Email updates

Keep up to date with the latest news and content from Genome Biology and BioMed Central.

This article is part of the supplement: Transposons in vertebrate functional genomics

Highly Accessed Review

Pigs taking wing with transposons and recombinases

Karl J Clark123, Daniel F Carlson12 and Scott C Fahrenkrug123*

  • * Corresponding author: Scott C Fahrenkrug fahre001@umn.edu

  • † Equal contributors

Author affiliations

1 Department of Animal Science at the University of Minnesota, Fitch Ave, St. Paul, MN 55108, USA

2 The Arnold and Mabel Beckman Center for Transposon Research at the University of Minnesota, Church St, Minneapolis, MN 55455, USA

3 The Animal Biotechnology Center at the University of Minnesota, Fitch Ave, St. Paul, MN 55108, USA

For all author emails, please log on.

Citation and License

Genome Biology 2007, 8(Suppl 1):S13  doi:10.1186/gb-2007-8-s1-s13

Published: 31 October 2007

Abstract
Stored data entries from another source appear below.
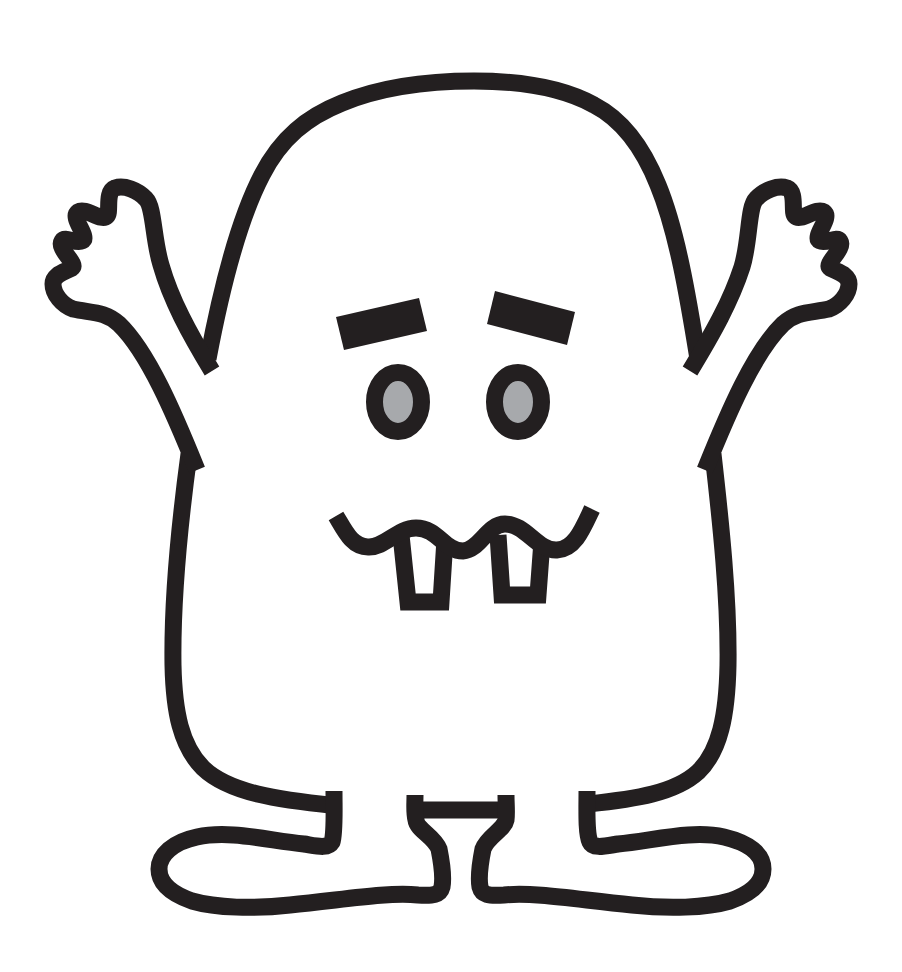
<!DOCTYPE html>
<html lang="en">
<head>
<meta charset="utf-8">
<title>Worried monster</title>
<style>
:root { --ink: #231f20; --paper: #ffffff; --iris: #a7a9ac; }
html, body { margin: 0; background: var(--paper); overflow: hidden; }
.monster { display: block; width: 902px; height: 972px; }
.outline { fill: none; stroke: var(--ink); stroke-width: 17; stroke-miterlimit: 10; }
.brow { fill: var(--ink); }
.eye { fill: var(--iris); stroke: var(--ink); stroke-width: 17; }
.tooth { fill: var(--paper); }
</style>
</head>
<body>
<svg class="monster" viewBox="0 0 902 972" role="img" aria-label="Worried monster with raised arms and two teeth">
  <g id="body" class="outline">
    <path d="M208 359C221 290 238 221 262 175C281 138 307 117 342 103C381 87 428 81 474 81C520 81 563 88 594 105C625 121 644 150 658 185C677 231 688 297 698 359"/>
    <path d="M189 454C179 528 172 600 173 665C174 712 181 746 203 768C229 793 279 800 334 805.500"/>
    <path d="M713 454C721 524 729 600 728 665C727 715 720 751 698 772C675 793 636 799 588 804"/>
    <path d="M416 810H507"/>
  </g>
  <g id="arms" class="outline">
    <path d="M212 371C189 333 171 300 161 265C153 239 154 207 146 199C138 190 124 185 115 188C105 192 111 212 107 216C101 222 86 207 78 212C70 218 90 237 82 241C76 244 65 236 62 241C57 249 78 264 72 268C65 272 53 274 53 284C53 294 62 305 73 309C91 313 105 311 119 324C148 352 174 413 197 470"/>
    <path d="M690 371C713 333 731 301 742 267C750 241 748 207 756 199C764 190 778 185 787 188C797 192 791 212 795 216C801 222 816 207 824 212C832 218 812 237 820 241C826 244 837 236 840 241C845 249 824 264 830 268C837 272 849 274 849 284C849 294 840 305 829 309C811 313 797 311 783 324C754 352 728 413 705 470"/>
  </g>
  <g id="feet" class="outline">
    <path d="M334 791C334 810 335 833 332 842C328 849 317 846 304 844C266 840 229 830 197 837C173 842 159 855 159 869C159 884 172 894 192 901C216 908 254 909 290 905C343 900 386 892 418 895C433 896 440 895 442 887C444 876 441 859 439 849C434 836 417 830 416 820C414 812 415 805 415 795"/>
    <path d="M587 791C587 810 586 833 590 842C593 849 605 846 618 844C656 840 693 830 724 837C749 843 763 854 763 869C763 884 750 894 730 901C706 908 668 909 632 905C579 900 536 892 504 895C488 896 482 895 480 887C478 876 481 859 483 849C488 836 504 830 506 820C507 812 506 805 506 795"/>
  </g>
  <g id="brows" class="brow">
    <polygon points="336,317 419,298 427,331 344,350"/>
    <polygon points="495,291 575,312 567,345 487,324"/>
  </g>
  <g id="eyes" class="eye">
    <ellipse cx="398" cy="402" rx="23.500" ry="29.500"/>
    <ellipse cx="518" cy="402" rx="23.500" ry="29.500"/>
  </g>
  <g id="mouth" class="outline">
    <path class="tooth" d="M401 535L408 602H441L445 539"/>
    <path class="tooth" d="M498 535L502 595H538L542 541"/>
    <path d="M336 516C345 531 352 547 368 547C385 548 397 528 416 528C438 528 444 551 463 551C480 550 487 524 505 524C526 524 537 551 557 550C575 549 583 528 592 509"/>
  </g>
</svg>
</body>
</html>
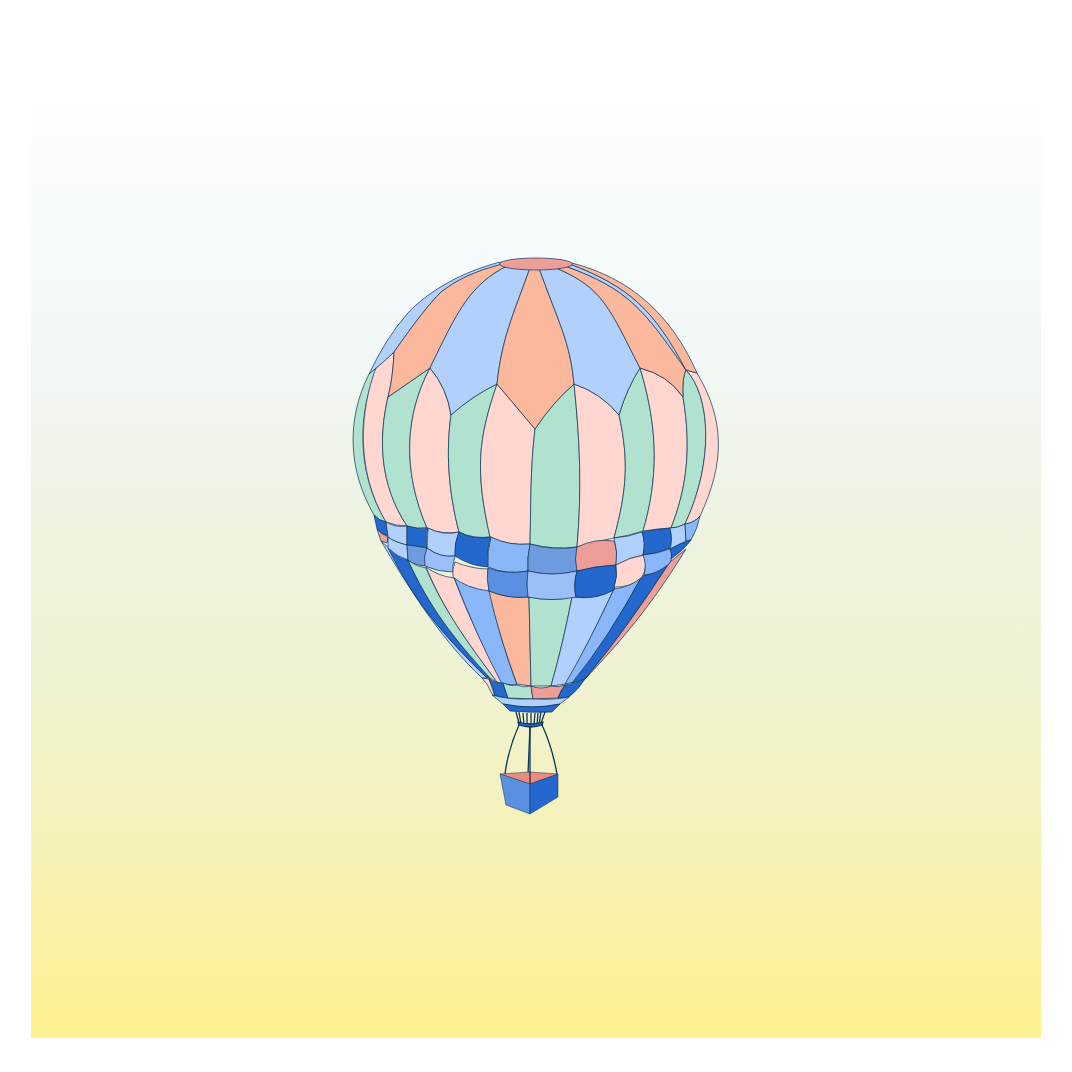
<!DOCTYPE html>
<html lang="en">
<head>
<meta charset="utf-8">
<title>Hot air balloon</title>
<style>
:root {
  --paper: #ffffff;
  --ink: #0b3355;
  --royal: #2468cd;
  --cobalt: #5b8fe0;
  --slate: #6e9bde;
  --sky: #8ab6fa;
  --soft: #9bc0f9;
  --pale: #b1d0fc;
  --mint: #b1e1cf;
  --blush: #ffd7d0;
  --peach: #fbb89c;
  --salmon: #ee9e98;
  --coral: #ee8a80;
}
html, body { margin: 0; background: var(--paper); overflow: hidden; }
svg { display: block; width: 1072px; height: 1072px; }
.balloon { stroke: var(--ink); stroke-width: .7; stroke-linejoin: round; }
.royal { fill: var(--royal); }
.cobalt { fill: var(--cobalt); }
.slate { fill: var(--slate); }
.sky { fill: var(--sky); }
.soft { fill: var(--soft); }
.pale { fill: var(--pale); }
.mint { fill: var(--mint); }
.blush { fill: var(--blush); }
.peach { fill: var(--peach); }
.salmon { fill: var(--salmon); }
.coral { fill: var(--coral); }
.rope { fill: none; stroke-width: 1.3; }
</style>
</head>
<body>
<svg viewBox="0 0 1072 1072" role="img" aria-label="Patchwork hot air balloon in a pale sky">
  <defs>
    <linearGradient id="dusk" x1="0" y1="0" x2="0" y2="1">
      <stop offset="0" stop-color="#ffffff"/>
      <stop offset=".14" stop-color="#f8fcff"/>
      <stop offset=".3" stop-color="#f2f8f6"/>
      <stop offset=".45" stop-color="#eef4e4"/>
      <stop offset=".62" stop-color="#eff3d4"/>
      <stop offset=".8" stop-color="#f5f1b8"/>
      <stop offset="1" stop-color="#fff18f"/>
    </linearGradient>
  </defs>
  <rect id="sky-field" x="31" y="52" width="1010" height="986" fill="url(#dusk)"/>

  <g class="balloon">
    <g id="middle-panels">
      <path class="mint" d="M369 374L394 352L378 367C358 410 355 470 386 522Q379 521 374 515C348 470 346 420 369 374Z"/>
      <path class="blush" d="M376 368L394 352Q393 378 388 397C378 440 380 485 407 526Q396 526 386 522C355 470 360 410 376 368Z"/>
      <path class="mint" d="M388 397L430 368C405 415 402 470 427 528Q417 529 407 526C380 485 378 440 388 397Z"/>
      <path class="blush" d="M430 368Q447 388 451 415C446 450 448 490 459 532Q443 535 427 528C402 470 405 415 430 368Z"/>
      <path class="mint" d="M451 415Q472 396 497 384C478 440 475 470 490 537Q473 539 459 532C448 490 446 450 451 415Z"/>
      <path class="blush" d="M497 384L535 429C530 470 531 510 530 544Q509 546 490 537C475 470 478 440 497 384Z"/>
      <path class="mint" d="M535 429Q553 402 574 384C580 440 582 490 577 547Q554 550 530 544C531 510 530 470 535 429Z"/>
      <path class="blush" d="M574 384Q601 393 619 415C629 460 627 490 614 538Q597 541 577 547C582 490 580 440 574 384Z"/>
      <path class="mint" d="M619 415Q627 388 640 368C659 430 658 480 643 531Q628 536 614 538C627 490 629 460 619 415Z"/>
      <path class="blush" d="M640 368Q668 375 683 397C692 450 686 490 671 528Q656 529 643 531C658 480 659 430 640 368Z"/>
      <path class="mint" d="M683 397Q682 377 686 370C710 395 715 460 685 524Q678 528 671 528C686 490 692 450 683 397Z"/>
      <path class="blush" d="M686 370L697 373C725 420 725 463 700 516Q694 523 685 524C715 460 710 395 686 370Z"/>
    </g>

    <g id="crown-gores">
      <path class="pale" d="M500 262C462 272 428 291 407 314Q386 338 369 374Q383 363 394 352Q424 309 441 292Q463 274 503 264Z"/>
      <path class="peach" d="M502 264Q463 274 441 292Q424 309 394 352Q393 378 388 397L430 368C458 310 470 285 507 266Z"/>
      <path class="pale" d="M507 266C470 285 458 310 430 368Q447 388 451 415Q472 396 497 384C502 338 512 318 530 268Z"/>
      <path class="peach" d="M530 268C512 318 502 338 497 384L535 429Q553 402 574 384C570 341 559 324 539 268Z"/>
      <path class="pale" d="M539 268C559 324 570 341 574 384Q601 393 619 415Q627 388 640 368C610 310 604 288 556 268Z"/>
      <path class="peach" d="M556 268C604 288 610 310 640 368Q668 375 683 397Q682 377 686 370C644 310 629 289 565 266Z"/>
      <path class="pale" d="M565 266C629 289 644 310 686 370C654 310 630 287 570 264Z"/>
      <path class="peach" d="M570 264C630 287 654 310 686 370L697 373C671 314 630 278 572 263Z"/>
      <ellipse class="salmon" cx="536" cy="264" rx="36.5" ry="6"/>
    </g>

    <g id="cone-panels">
      <path class="pale" d="M381 541L389 548C413 599 440 632 487 678L482 678C446 644 417 602 381 541Z"/>
      <path class="royal" d="M388 548Q397 557 408 560C429 606 452 637 491 679L487 678C440 632 413 599 388 548Z"/>
      <path class="mint" d="M408 560Q416 567 426 568C443 609 468 643 497 682L491 679C452 637 429 606 408 560Z"/>
      <path class="blush" d="M426 567Q438 576 454 578Q476 635 503 684L497 682C468 643 443 609 426 567Z"/>
      <path class="sky" d="M454 577Q472 590 489 589Q499 636 517 685L502 684Q476 635 454 577Z"/>
      <path class="peach" d="M489 591Q509 599 529 597L531 686L517 684Q499 636 489 591Z"/>
      <path class="mint" d="M529 597Q552 602 572 597Q563 644 551 686L531 686Z"/>
      <path class="pale" d="M572 597Q596 600 614 589Q588 645 566 684L551 686Q563 644 572 597Z"/>
      <path class="sky" d="M614 589Q632 587 642 576Q608 639 574 682L565 684Q588 645 614 589Z"/>
      <path class="royal" d="M642 576Q660 574 671 560Q626 630 585 679L572 683Q608 639 642 576Z"/>
      <path class="salmon" d="M670 562L686 549C650 608 620 642 585 679Q626 630 670 562Z"/>
    </g>

    <g id="upper-checks">
      <path class="royal" d="M374 515Q379 521 386 522L388 536Q381 534 377 529Z"/>
      <path class="pale" d="M386 522Q396 528 407 526L407 545Q394 542 388 537Z"/>
      <path class="royal" d="M407 526Q417 530 428 528Q425 538 427 548Q416 546 407 545Z"/>
      <path class="pale" d="M428 528Q443 536 459 532Q454 544 455 556Q440 558 427 548Z"/>
      <path class="royal" d="M459 532Q473 540 491 537Q486 550 488 567Q470 566 455 556Q454 543 459 532Z"/>
      <path class="sky" d="M491 537Q509 546 530 544Q527 558 528 571Q506 575 488 567Q487 551 491 537Z"/>
      <path class="slate" d="M530 544Q554 551 577 547Q574 559 577 571Q552 577 528 571Q527 558 530 544Z"/>
      <path class="salmon" d="M577 547Q596 538 614 541Q618 551 616 565Q596 566 577 571Q574 559 577 547Z"/>
      <path class="pale" d="M614 538Q628 537 642 532Q646 543 643 555Q630 557 616 565Q618 551 614 538Z"/>
      <path class="royal" d="M642 532Q656 529 670 528Q673 540 670 548Q656 554 643 555Q646 543 642 532Z"/>
      <path class="pale" d="M670 528Q678 528 685 524L686 541Q678 546 670 549Q673 540 670 528Z"/>
      <path class="sky" d="M685 524Q694 523 700 516Q697 530 691 540L686 541Z"/>
    </g>

    <g id="lower-checks">
      <path class="salmon" d="M377 529Q381 534 388 537L387 543L381 541Z"/>
      <path class="pale" d="M388 537Q394 542 407 545L408 560Q397 557 388 548Z"/>
      <path class="slate" d="M407 545Q416 546 427 548Q423 558 425 566Q414 565 408 560Z"/>
      <path class="soft" d="M427 548Q440 558 455 556Q452 566 453 572Q438 572 425 566Q423 557 427 548Z"/>
      <path class="blush" d="M455 562Q472 569 488 569L489 591Q466 588 453 577Q452 569 455 562Z"/>
      <path class="cobalt" d="M488 568Q506 575 528 571Q526 584 528 597Q508 599 489 591Q486 579 488 568Z"/>
      <path class="soft" d="M528 571Q552 577 577 571Q573 586 576 597Q552 602 528 597Q526 584 528 571Z"/>
      <path class="royal" d="M577 571Q596 566 616 565Q618 578 614 590Q596 600 576 597Q573 584 577 571Z"/>
      <path class="blush" d="M616 565Q630 557 644 555Q648 567 642 577Q630 588 614 587Q618 577 616 565Z"/>
      <path class="sky" d="M643 555Q656 554 670 549Q674 558 669 564Q657 574 644 575Q647 565 643 555Z"/>
      <path class="royal" d="M670 549Q680 543 691 540Q684 550 671 559Q673 554 670 549Z"/>
    </g>

    <g id="skirt">
      <path class="blush" d="M482 678L489 679L495 696L492 694Q488 684 482 678Z"/>
      <path class="royal" d="M489 679Q496 684 503 683Q505 690 508 698L495 696Q493 687 489 679Z"/>
      <path class="mint" d="M503 683Q511 687 517 685Q523 688 531 686L533 699L508 698Z"/>
      <path class="salmon" d="M531 686Q541 690 551 686Q558 688 565 685Q561 690 558 698L533 699Z"/>
      <path class="royal" d="M565 685Q575 684 585 679Q578 690 569 697L558 698Q561 690 565 685Z"/>
      <path class="pale" d="M492 695Q508 700 533 699Q556 700 569 697L560 704Q532 710 503 704Z"/>
      <path class="royal" d="M503 704Q532 710 560 704L552 712Q531 713 510 711Z"/>
    </g>

    <g id="rigging" class="rope">
      <path d="M516 712L519 723M519 712L521 724M523 713L524 725M527 713L527 725M531 713L531 725M535 713L534 725M538 713L537 725M541 712L539 724M545 712L541 723"/>
      <path class="royal" d="M518 722Q531 726 543 722L542 725Q531 729 519 725Z"/>
      <path d="M519 725Q508 750 505 774M530 727L528 774M542 725Q552 746 557 774"/>
    </g>

    <g id="basket" stroke-width=".5">
      <path class="coral" d="M500 774L530 772L558 774L530 784Z"/>
      <path class="cobalt" d="M500 774L530 784V814L506 805Z"/>
      <path class="royal" d="M530 784L558 774V797L530 814Z"/>
      <path class="rope" d="M530 727V784"/>
    </g>
  </g>
</svg>
</body>
</html>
Swine production has been an important part of our lives since the late Mesolithic or early Neolithic periods, and ranks number one in world meat production. Pig production also contributes to high-value-added medical markets in the form of pharmaceuticals, heart valves, and surgical materials. Genetic engineering, including the addition of exogenous genetic material or manipulation of the endogenous genome, holds great promise for changing pig phenotypes for agricultural and medical applications. Although the first transgenic pigs were described in 1985, poor survival of manipulated embryos; inefficiencies in the integration, transmission, and expression of transgenes; and expensive husbandry costs have impeded the widespread application of pig genetic engineering. Sequencing of the pig genome and advances in reproductive technologies have rejuvenated efforts to apply transgenesis to swine. Pigs provide a compelling new resource for the directed production of pharmaceutical proteins and the provision of cells, vascular grafts, and organs for xenotransplantation. Additionally, given remarkable similarities in the physiology and size of people and pigs, swine will increasingly provide large animal models of human disease where rodent models are insufficient. We review the challenges facing pig transgenesis and discuss the utility of transposases and recombinases for enhancing the success and sophistication of pig genetic engineering. 'The paradise of my fancy is one where pigs have wings.' (GK Chesterton).